I’ve been wanting to make an Edwardian hand-embroidered eyelet lace camisole from scratch for a long time and now I’ve finally made one! Yay! 😀 I embroidered the camisole by hand, carefully cut along the embroidered scallops and then hand sewed the side seams together with Edwardian hemmed fell seams.
Eyelet lace – aka broderie anglaise – is a historical cutwork and whitework embroidery. Broderie anglaise looks beautiful, isn’t too difficult to make but takes ages to embroider! 😉 That’s why it took me a few years to finally finish my hand-embroidered Edwardian eyelet lace camisole! Continue reading Hand-Embroidered Edwardian Eyelet Lace Camisole
Because my first Edwardian crochet lace yoke turned out so well, I made another Edwardian crochet yoke after an antique free Edwardian crochet pattern! 😀 Continue reading Another Camisole With DIY Edwardian Crochet Yoke
Because it was so much fun making my handwoven dress and my handwoven corset top from scratch, I now wove fabric for a new handwoven clothing project: handwoven 18th century stays! 😀 Continue reading Handwoven 18th Century Stays
A couple of years ago I made two plain Edwardian petticoats. But one of the petticoats wasn’t 100% historically correct and the other (longer) petticoat hadn’t enough width around the hem. So I decided to give both petticoats a makeover because the fabric was still good and strong. Continue reading 2 Edwardian Petticoat Makeover
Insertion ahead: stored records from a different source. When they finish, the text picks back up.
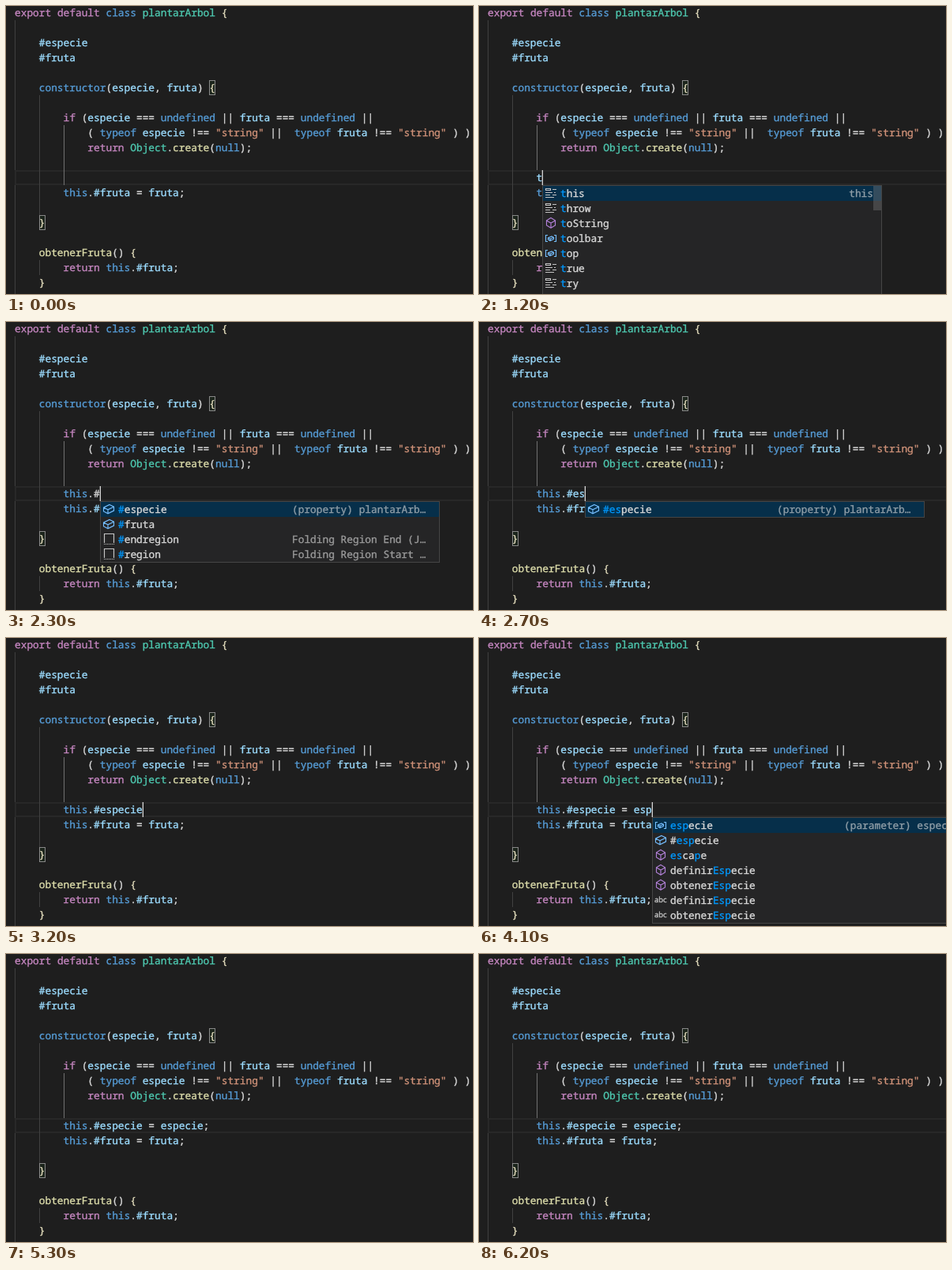
These frames come from a looping animation (591x365 px, 6.5 s). An HTML page:

```html
<!DOCTYPE html>
<html lang="es">
<head>
<meta charset="utf-8">
<title>Editor</title>
<style>
  html, body { margin: 0; width: 100%; height: 100%; overflow: hidden; background: #1e1e1e; }
  svg { display: block; width: 591px; height: 365px; }
  text, tspan { fill: currentColor; stroke: currentColor; stroke-width: .35px; }
  text { font: 12.83px "Noto Sans Mono", "DejaVu Sans Mono", monospace; text-rendering: geometricPrecision; white-space: pre; color: #d8d8d8; }
  .control { color: #c586c0; }
  .keyword { color: #569cd6; }
  .type { color: #4ec9b0; }
  .call { color: #dcdcaa; }
  .name { color: #9cdcfe; }
  .string { color: #ce9178; }
  .brace { color: #e2dcbc; }
  .match { color: #0097fb; }
  .detail { opacity: .65; }
  .abc { font: 9.5px "Open Sans", sans-serif; color: #c5c5c5; }
  .icon { fill: none; stroke-width: 1.15px; }
</style>
</head>
<body>
<svg viewBox="0 0 591 365" xmlns="http://www.w3.org/2000/svg">
  <g id="code"></g>
  <g id="typed"></g>
  <g id="popup"></g>
  <rect id="cursor" y="208" width="1.3" height="19" fill="#d4d4d4"/>
</svg>
<script>
const LOOP = 6500, CHAR = 7.697, LEFT = 10.5, ROW = 19, EDIT_ROW = 11, EDIT_COL = 8;
const BASELINE = 14, POPUP_TOP = 227, POPUP_WIDTH = 430;
const $ = id => document.getElementById(id);
const colX = col => LEFT + col * CHAR;
const rowY = row => row * ROW - 1;

const source = `export default class plantarArbol {

    #especie
    #fruta

    constructor(especie, fruta) {

        if (especie === undefined || fruta === undefined ||
            ( typeof especie !== "string" ||  typeof fruta !== "string" ) )
            return Object.create(null);


        this.#fruta = fruta;

    }

    obtenerFruta() {
        return this.#fruta;
    }`.split("\n");

const words = {
  control: ["export", "default", "return", "if"],
  keyword: ["class", "constructor", "undefined", "typeof", "null", "this"],
  type: ["plantarArbol", "Object"],
  call: ["create", "obtenerFruta"],
  brace: ["{", "}"]
};

function tokenClass(token) {
  if (token[0] === '"') return "string";
  const group = Object.keys(words).find(key => words[key].includes(token));
  return group || (/^#?\w/.test(token) ? "name" : "");
}

const rect = (x, y, w, h, attrs) => `<rect x="${x}" y="${y}" width="${w}" height="${h}" ${attrs}/>`;
const text = (x, y, content, cls = "") => `<text x="${x}" y="${y}" class="${cls}">${content}</text>`;

function codeLine(line, row, startCol = 0) {
  return [...line.matchAll(/"[^"]*"|#?\w+|[^\s\w"]/g)]
    .map(m => text(colX(startCol + m.index) + .5, rowY(row) + BASELINE, m[0], tokenClass(m[0])))
    .join("");
}

const guide = (x, fromRow, toRow, color = "#404040") =>
  rect(x, rowY(fromRow), 1, (toRow - fromRow) * ROW, `fill="${color}"`);
const bracketBox = (col, row) =>
  rect(Math.floor(colX(col)) + 1.5, rowY(row) + .5, 7, 18, 'fill="#1c251c" stroke="#888"');

const icons = {
  k: ["#c5c5c5", "M1.5 2.5h6v2h-6zM10 3.5h5M1 7.5h9M12 7.5h2M1 10.5h6M10 10.5h5M1 13.5h11"],
  m: ["#b180d7", "M8 1.5 13.5 4.8V11L8 14.3 2.5 11V4.8zM2.5 5 8 8l5.5-3M8 8v6.3"],
  f: ["#75beff", "M9 2.5 14.5 5.2v4.9L7 13.8 1.5 11V6.2zM1.5 6.2 7 8.8l7.5-3.6M7 8.8v5"],
  v: ["#75beff", "M4 4.5H1.5v8H4M12 4.5h2.5v8H12M9 6l2.5 1.3v2.2L7 11.5 4.5 10V7.8zM4.5 7.8 7 9.2l4.5-1.9M7 9.2v2.3"],
  s: ["#c5c5c5", "M2.5 13V1.5h12V13M2 14.5h1m1 0h1m1 0h1m1 0h1m1 0h1m1 0h1m1 0h1"]
};

function icon(kind, x, y) {
  if (kind === "a") return text(x, y + 11, "abc", "abc");
  const [color, path] = icons[kind];
  return `<path class="icon" transform="translate(${x} ${y})" stroke="${color}" d="${path}"/>`;
}

// Marks the query as one run where possible, otherwise letter by letter.
function highlight(label, query) {
  const lower = label.toLowerCase(), run = lower.indexOf(query);
  let next = 0;
  return [...label].map((char, i) => {
    const hit = run >= 0 ? i >= run && i < run + query.length : lower[i] === query[next];
    if (hit) next++;
    return hit ? `<tspan class="match">${char}</tspan>` : char;
  }).join("");
}

const PROPERTY = "(property) plantarArb…", PARAMETER = "(parameter) especie: …";
const details = { "s #endregion": "Folding Region End (J…", "s #region": "Folding Region Start …" };

function popup(left, { query, items, detail, scroll }) {
  const height = items.length * ROW + 2, firstRow = POPUP_TOP + 1;
  let out = rect(left, POPUP_TOP, POPUP_WIDTH, height, 'fill="#252526"')
    + rect(left, firstRow, POPUP_WIDTH, ROW, 'fill="#062f4a"');
  items.forEach((item, i) => {
    if (!item) return;
    const top = firstRow + i * ROW, label = item.slice(2);
    const info = i ? details[item] : detail;
    out += icon(item[0], left + 3, top + 1) + text(left + 23, top + BASELINE, highlight(label, query));
    if (info) {
      const offset = info.endsWith("…") ? 243 : 419 - info.length * CHAR;
      out += text(left + offset, top + BASELINE, info, "detail");
    }
  });
  if (scroll) out += rect(left + 419, firstRow, 11, 31, 'fill="#797979" fill-opacity=".4"');
  return out + rect(left + .5, POPUP_TOP + .5, POPUP_WIDTH - 1, height - 1, 'fill="none" stroke="#454545"');
}

const list = (query, detail, items, scroll) => ({ query, detail, items: items.split(","), scroll });
const species = "m definirEspecie,m obtenerEspecie,a definirEspecie,a obtenerEspecie";
const own = "v especie,f #especie,";
const thisItems = "k this,v globalThis,v TouchList";
const parameter = (query, extra = "") => list(query, PARAMETER, own + extra + species);
const property = query => list(query, PROPERTY, "f #especie");

// [start, typed text, suggestions]
const steps = [
  [0, ""],
  [1100, "t"],
  [1200, "t", list("t", "this", "k this,k throw,m toString,v toolbar,v top,k true,k try,", true)],
  [1300, "th", list("th", "this", "k this,k throw,v globalThis,v Touch,v TouchEvent,v TouchList")],
  [1400, "thi", list("thi", "this", thisItems)],
  [1600, "this", list("this", "this", thisItems)],
  [1800, "this."],
  [1900, "this.", list("", PROPERTY, "f #especie,f #fruta,m definirEspecie,m obtenerEspecie,m obtenerFruta,a constructor,a create,")],
  [2300, "this.#", list("#", PROPERTY, "f #especie,f #fruta,s #endregion,s #region")],
  [2500, "this.#e", list("#e", PROPERTY, "f #especie,s #endregion,s #region")],
  [2700, "this.#es", property("#es")],
  [2800, "this.#esp", property("#esp")],
  [2900, "this.#espe", property("#espe")],
  [3200, "this.#especie"],
  [3400, "this.#especie "],
  [3600, "this.#especie ="],
  [3800, "this.#especie = "],
  [3900, "this.#especie = e"],
  [4000, "this.#especie = es", list("es", PARAMETER, own + "m escape," + species + ",")],
  [4100, "this.#especie = esp", parameter("esp", "m escape,")],
  [4200, "this.#especie = espe", parameter("espe", "m escape,")],
  [4400, "this.#especie = espec", parameter("espec")],
  [4500, "this.#especie = especi", parameter("especi")],
  [4600, "this.#especie = especie", parameter("especie")],
  [4800, "this.#especie = especie;"]
];

$("code").innerHTML =
  guide(11, 1, 20) + rect(12, 209, 600, 17, 'fill="none" stroke="#282828" stroke-width="2"')
  + guide(42, 6, 14) + guide(42, 17, 18) + guide(73, 8, 11, "#707070")
  + bracketBox(32, 5) + bracketBox(4, 14)
  + source.map((line, row) => codeLine(line, row)).join("");

function show([, typed, suggestions]) {
  const cursorX = Math.floor(colX(EDIT_COL + typed.length));
  $("typed").innerHTML = typed ? codeLine(typed, EDIT_ROW, EDIT_COL) : guide(73, 11, 12, "#707070");
  $("popup").innerHTML = suggestions ? popup(cursorX + 1, suggestions) : "";
  $("cursor").setAttribute("x", cursorX + .7);
}

const start = performance.now();
let current;

function frame() {
  const t = (performance.now() - start) % LOOP;
  const step = steps.findLast(([from]) => from <= t);
  if (step !== current) show(current = step);
  const lit = t >= 600 && t < 5300 || t >= 5800 && t < 6200;
  $("cursor").setAttribute("visibility", lit ? "visible" : "hidden");
  requestAnimationFrame(frame);
}
frame();
</script>
</body>
</html>
```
Edwardian under-petticoats – the petticoat you put on directly over your corset – were usually shorter than top petticoats for easier walking. For my short Edwardian lace petticoat I used an old cotton bedsheet and lace from my stash. 🙂 Continue reading Short Edwardian Lace Petticoat
This refashioned Edwardian lace slip was my Edwardian combination before! 😉 The Edwardian combination was one of my first Edwardian sewing projects so it wasn’t historically correct. The seams were just zigzagged, velvet trim was never used on Edwardian underwear and never in this way. On top of that, I also made a mistake when cutting out the combination suit so there was an ugly zigzagged join down the front of the drawers part. And because of all that I didn’t like it anymore and never wore it. But the fabric was still good. Therefore I decided to refashion it into something I’d like and wear! Continue reading Refashioned Edwardian Lace Slip
‘Every well groomed woman is very particular to see that outside garments fit without wrinkles and with a glove-like appearance across the hips and back. […] The fitted princess slip has come into use to overcome this difficulty’ (School Sewing Based On Home Problems, 1916).
I’m currently sewing an Edwardian lace lingerie dress and I made this Edwardian princess slip to wear underneath. Princess slips were an alternative to a separate petticoat and corset cover (camisole) in the 1900s. Because princess slips fit smoothly over the body and don’t have a seam at the waist they were considered superior to underwear with waist seams. But they are also more difficult to make than a separate petticoat and camisole! 😉 Continue reading Edwardian Princess Slip
The Edwardian era is my favorite historical era at the moment, that’s why I made another piece of Edwardian underwear! 😀 You could call this piece of lingerie a slip, chemise, princess slip or princess petticoat. And in the Edwardian era, it was also called ‘combination chemise and short petticoat’. It combined the corset cover and short under petticoat into one garment and was usually worn over the chemise and corset. Continue reading Edwardian Slip With Lace Inserts – History Bounding
To get fashionably wide hips and a big butt, Edwardian women often wore hip pads. After making an Edwardian padded bustle pad, I’ve now made another Edwardian hip pad: This time I made an Edwardian ruffle hip pad by following antique Edwardian sewing instructions! 😀 Continue reading Edwardian Ruffle Hip Pad
Sew a simple unboned historical peasant bodice with front lacing for historical reenactment or as modern cottagecore lace-up corset top!
In the past, peasants and other working women often wore simple unboned bodices or lightly boned stays. My historical working woman stays are based on antique rural stays. This historical peasant bodice features a low neckline, shoulder straps, spiral lacing at the center front and princess seams at the back. You can make it completely unboned or just lightly boned. Continue reading How To Sew A Historical Peasant Bodice